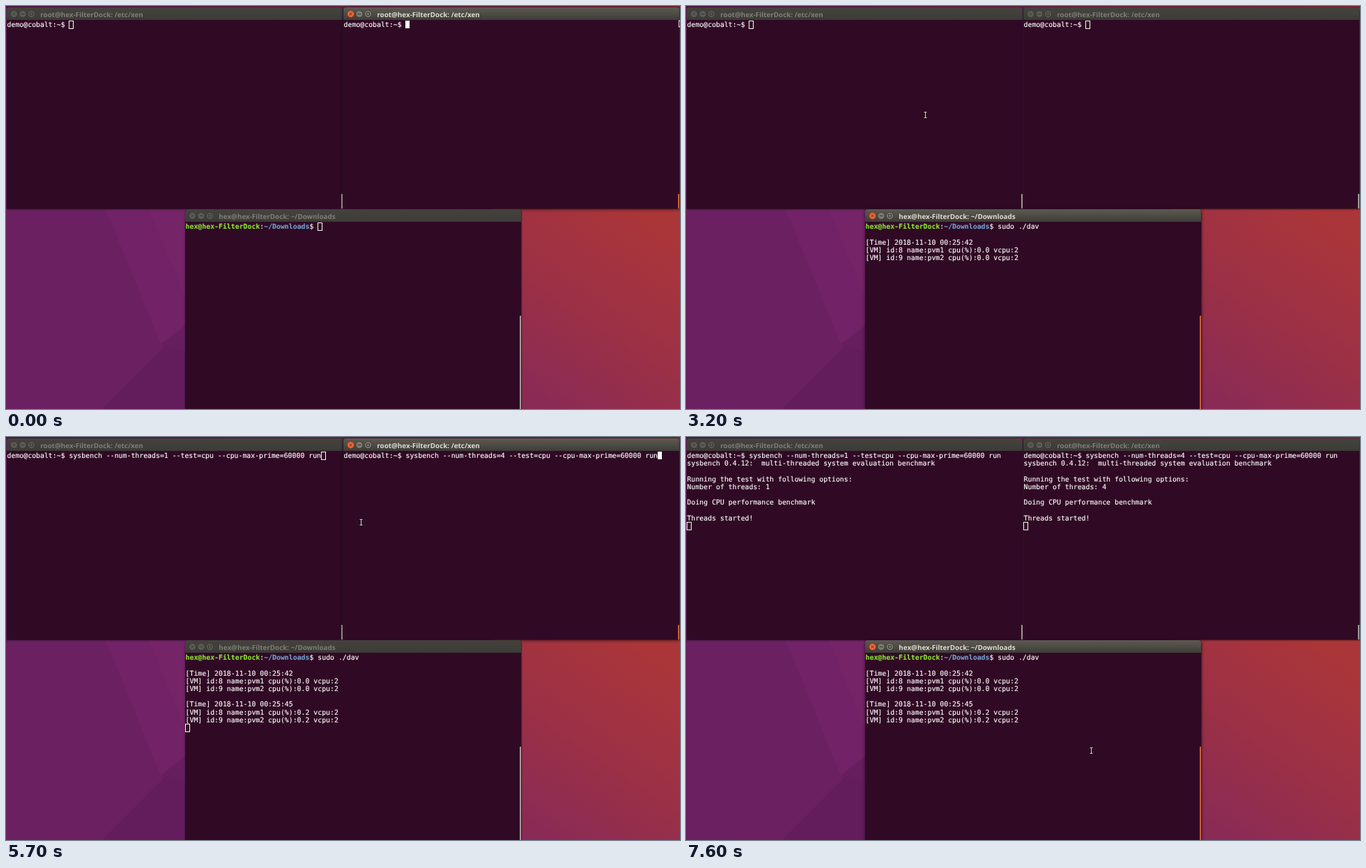
Recreate the animation shown at these times as an HTML page. Size 967x579 px, loop 8000 ms.

```html
<!DOCTYPE html>
<html lang="en">
<head>
<meta charset="utf-8">
<title>Terminals</title>
<style>
  html, body { margin: 0; width: 100%; height: 100%; overflow: hidden; background: #6b2062; }
  #stage { position: absolute; left: 0; top: 0; width: 967px; height: 579px; overflow: hidden; text-rendering: geometricPrecision; }
  #wall, #mouse { position: absolute; left: 0; top: 0; }
  .win {
    position: absolute; width: 482px; background: #300a24; border-radius: 4px 4px 0 0;
    box-shadow: 1px 1px 1px rgba(0, 0, 0, .35), 0 1px 3px rgba(0, 0, 0, .45);
  }
  .win.on { box-shadow: 1px 1px 1px rgba(0, 0, 0, .35), 0 1px 5px rgba(0, 0, 0, .6); }
  .bar {
    height: 18px; border-radius: 4px 4px 0 0; background: linear-gradient(#44433e, #3c3b37);
    color: #807d78; font: bold 9.85px/18.5px "Open Sans", sans-serif; white-space: pre;
  }
  .bar span { position: absolute; left: 48.3px; top: 1px; }
  .bar svg { position: absolute; left: 0; top: 0; }
  .on .bar { background: linear-gradient(#5c5a52, #3e3d38); color: #dfdbd2; }
  .bar circle { fill: #5d5b56; stroke: #35342f; stroke-width: .7; }
  .bar path { fill: none; stroke: #38372f; }
  .on .bar circle { fill: #7c7a71; }
  .on .bar circle:first-child { fill: #f0653a; stroke: #64301f; }
  pre {
    position: absolute; left: .6px; top: 20.2px; margin: 0; color: #fff;
    font: 9.85px/11.2px "DejaVu Sans Mono", monospace; -webkit-text-stroke: .15px;
  }
  pre b:first-child { color: #8ae234; }
  pre b + b { color: #729fcf; }
  .caret { position: absolute; box-sizing: border-box; width: 7px; height: 12px; border: 1px solid #fff; }
  .on .caret { width: 6px; height: 11px; background: #fff; }
  .thumb { position: absolute; right: .5px; bottom: 0; width: 2px; background: #a39c97; }
  .on .thumb { background: #c85f3c; }
</style>
</head>
<body>
<div id="stage">
  <svg id="wall" width="967" height="579">
    <defs>
      <linearGradient id="warm" gradientUnits="userSpaceOnUse" x1="950" y1="320" x2="760" y2="600">
        <stop offset="0" stop-color="#ab3639"/>
        <stop offset=".5" stop-color="#9b3046"/>
        <stop offset="1" stop-color="#872a59"/>
      </linearGradient>
      <linearGradient id="top">
        <stop offset="0" stop-color="#4e1747"/>
        <stop offset="1" stop-color="#7a2730"/>
      </linearGradient>
    </defs>
    <rect width="967" height="579" fill="#6b2062"/>
    <path d="M143 292H257V459L222 486Z" fill="#722266"/>
    <path d="M205 292H257V420Z" fill="#752468"/>
    <path d="M257 459L138 579H257Z" fill="#641d5c"/>
    <path d="M222 486L257 459V497Z" fill="#671e5e"/>
    <rect x="700" y="3" width="267" height="576" fill="url(#warm)"/>
    <rect width="967" height="3" fill="url(#top)"/>
  </svg>
  <svg id="mouse" width="967" height="579">
    <g id="beam" fill="none">
      <path d="M-2.5 -4H2.5M0 -4V4M-2.5 4H2.5" stroke="#150410" stroke-width="2"/>
      <path d="M-2 -4H2M0 -4V4M-2 4H2" stroke="#d8d8d4"/>
    </g>
    <path id="arrow" d="M0 0V10L2.4 7.8L4 11.4L5.7 10.6L4.1 7.2H7.2Z" fill="#111" stroke="#fff" stroke-width=".9"/>
  </svg>
</div>
<script>
const LOOP = 8000, TICK = 100, CELL = 5.93, ROW = 11.2, BAR = 18;
const [stage, mouse, beam, arrow] = ['stage', 'mouse', 'beam', 'arrow'].map(id => document.getElementById(id));

const bench = n => `sysbench --num-threads=${n} --test=cpu --cpu-max-prime=60000 run`;
const started = n => bench(n) + `
sysbench 0.4.12:  multi-threaded system evaluation benchmark

Running the test with following options:
Number of threads: ${n}

Doing CPU performance benchmark

Threads started!
`;
const report = (sec, cpu) => `\n[Time] 2018-11-10 00:25:${sec}\n` +
  [1, 2].map(i => `[VM] id:${i + 7} name:pvm${i} cpu(%):${cpu} vcpu:2\n`).join('');
const dav = 'sudo ./dav';
const first = dav + '\n' + report(42, '0.0');

// Stepping back through earlier commands, one per tick.
const recall = (start, ...cmds) => cmds.map((cmd, i) => ({ t: start + i * TICK, text: cmd }));

const shell = 'demo@cobalt:~$ ';
const host = 'hex-FilterDock';
const upper = { y: 2, h: 289, thumb: 21, title: `root@${host}: /etc/xen`, prompt: shell };
const wins = [
  { ...upper, x: 1, log: [...recall(3800, bench(4), bench(1)), { t: 6200, text: started(1) }] },
  { ...upper, x: 484, log: [...recall(5200, bench(1), bench(4)), { t: 6600, text: started(4) }] },
  { x: 257, y: 292, h: 287, thumb: 134, title: `hex@${host}: ~/Downloads`,
    prompt: `<b>hex@${host}</b>:<b>~/Downloads</b>$ `,
    log: [
      ...recall(1200, 'sudo xl list', 'sudo xl list -v', 'sudo xl top', 'sudo xl vcpulist'),
      { t: 1700, text: dav }, { t: 2200, text: dav + '\n' }, { t: 2400, text: first },
      { t: 5200, text: first + report(45, '0.2') }
    ] }
];

// Each trip starts where the one before ended; arriving focuses the window below.
const trips = [
  { start: 0, end: 100, to: [963, 286] },
  { start: 250, end: 700, hide: 1200, to: [544, 403] },
  { start: 2850, end: 3300, hide: 3800, to: [341, 153] },
  { start: 4250, end: 4700, hide: 5200, to: [523, 122] },
  { start: 5690, end: 6000, to: [371, 127] },
  { start: 6200, end: 6400, hide: 6600, to: [572, 114] },
  { start: 6850, end: 7200, to: [581, 450] }
];
trips.forEach((trip, i) => { trip.from = i ? trips[i - 1].to : [965, 20]; });

const easeOut = p => 1 - (1 - p) ** 3;
const blinkOff = t => (t >= 2900 && t < 3300) || t >= 7600;
const below = (x, y) => wins.find(w => x >= w.x && x < w.x + 482 && y > w.y + BAR && y < w.y + w.h);

function build(w) {
  const el = document.createElement('div');
  const dots = [0, 1, 2].map(i => `<circle cx="${10.5 + i * 12.5}" cy="9.5" r="5"/>`).join('');
  el.className = 'win';
  el.style.cssText = `left:${w.x}px;top:${w.y}px;height:${w.h}px`;
  el.innerHTML = `<div class="bar"><svg width="48" height="18">${dots}
    <path d="M8.7 7.7l3.6 3.6m0-3.6l-3.6 3.6M20.7 9.5h4.6M33.5 7.6h4v3.8h-4z"/></svg>
    <span>${w.title}</span></div><pre>${w.prompt}<span></span></pre>
    <div class="caret"></div><div class="thumb" style="height:${w.thumb}px"></div>`;
  stage.insertBefore(el, mouse);
  w.el = el;
  w.out = el.querySelector('pre span');
  w.caret = el.querySelector('.caret');
  w.indent = el.querySelector('pre').textContent.length;
}

function drawWindow(w, t, on) {
  const text = w.log.findLast(e => e.t <= t)?.text ?? '';
  const lines = text.split('\n'), row = lines.length - 1;
  const col = lines[row].length + (row ? 0 : w.indent);
  if (w.out.textContent !== text) w.out.textContent = text;
  w.el.classList.toggle('on', on);
  w.caret.style.left = Math.floor(.6 + col * CELL) + 'px';
  w.caret.style.top = Math.round(19 + row * ROW) + 'px';
  w.caret.style.visibility = on && blinkOff(t) ? 'hidden' : 'visible';
}

function drawMouse(t) {
  const { start, end, hide = LOOP, from, to } = trips.findLast(trip => trip.start <= t);
  const p = easeOut(Math.min(1, (t - start) / (end - start)));
  const [x, y] = from.map((a, i) => Math.round(a + (to[i] - a) * p));
  const inside = below(x, y);
  mouse.style.display = t < hide ? 'block' : 'none';
  beam.style.display = inside ? 'inline' : 'none';
  arrow.style.display = inside ? 'none' : 'inline';
  (inside ? beam : arrow).setAttribute('transform', `translate(${x + .5} ${y + .5})`);
}

function draw(t) {
  const arrived = trips.findLast(trip => trip.end <= t) ?? trips[0];
  const active = below(...arrived.to);
  wins.forEach(w => drawWindow(w, t, w === active));
  drawMouse(t);
}

function tick() {
  const t = performance.now() % LOOP;
  draw(t - t % TICK);
  requestAnimationFrame(tick);
}

wins.forEach(build);
tick();
</script>
</body>
</html>
```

....

| Your objective |
Each line of the entries that holds "host" should be counted, and only the total given.

| Problem solution |
4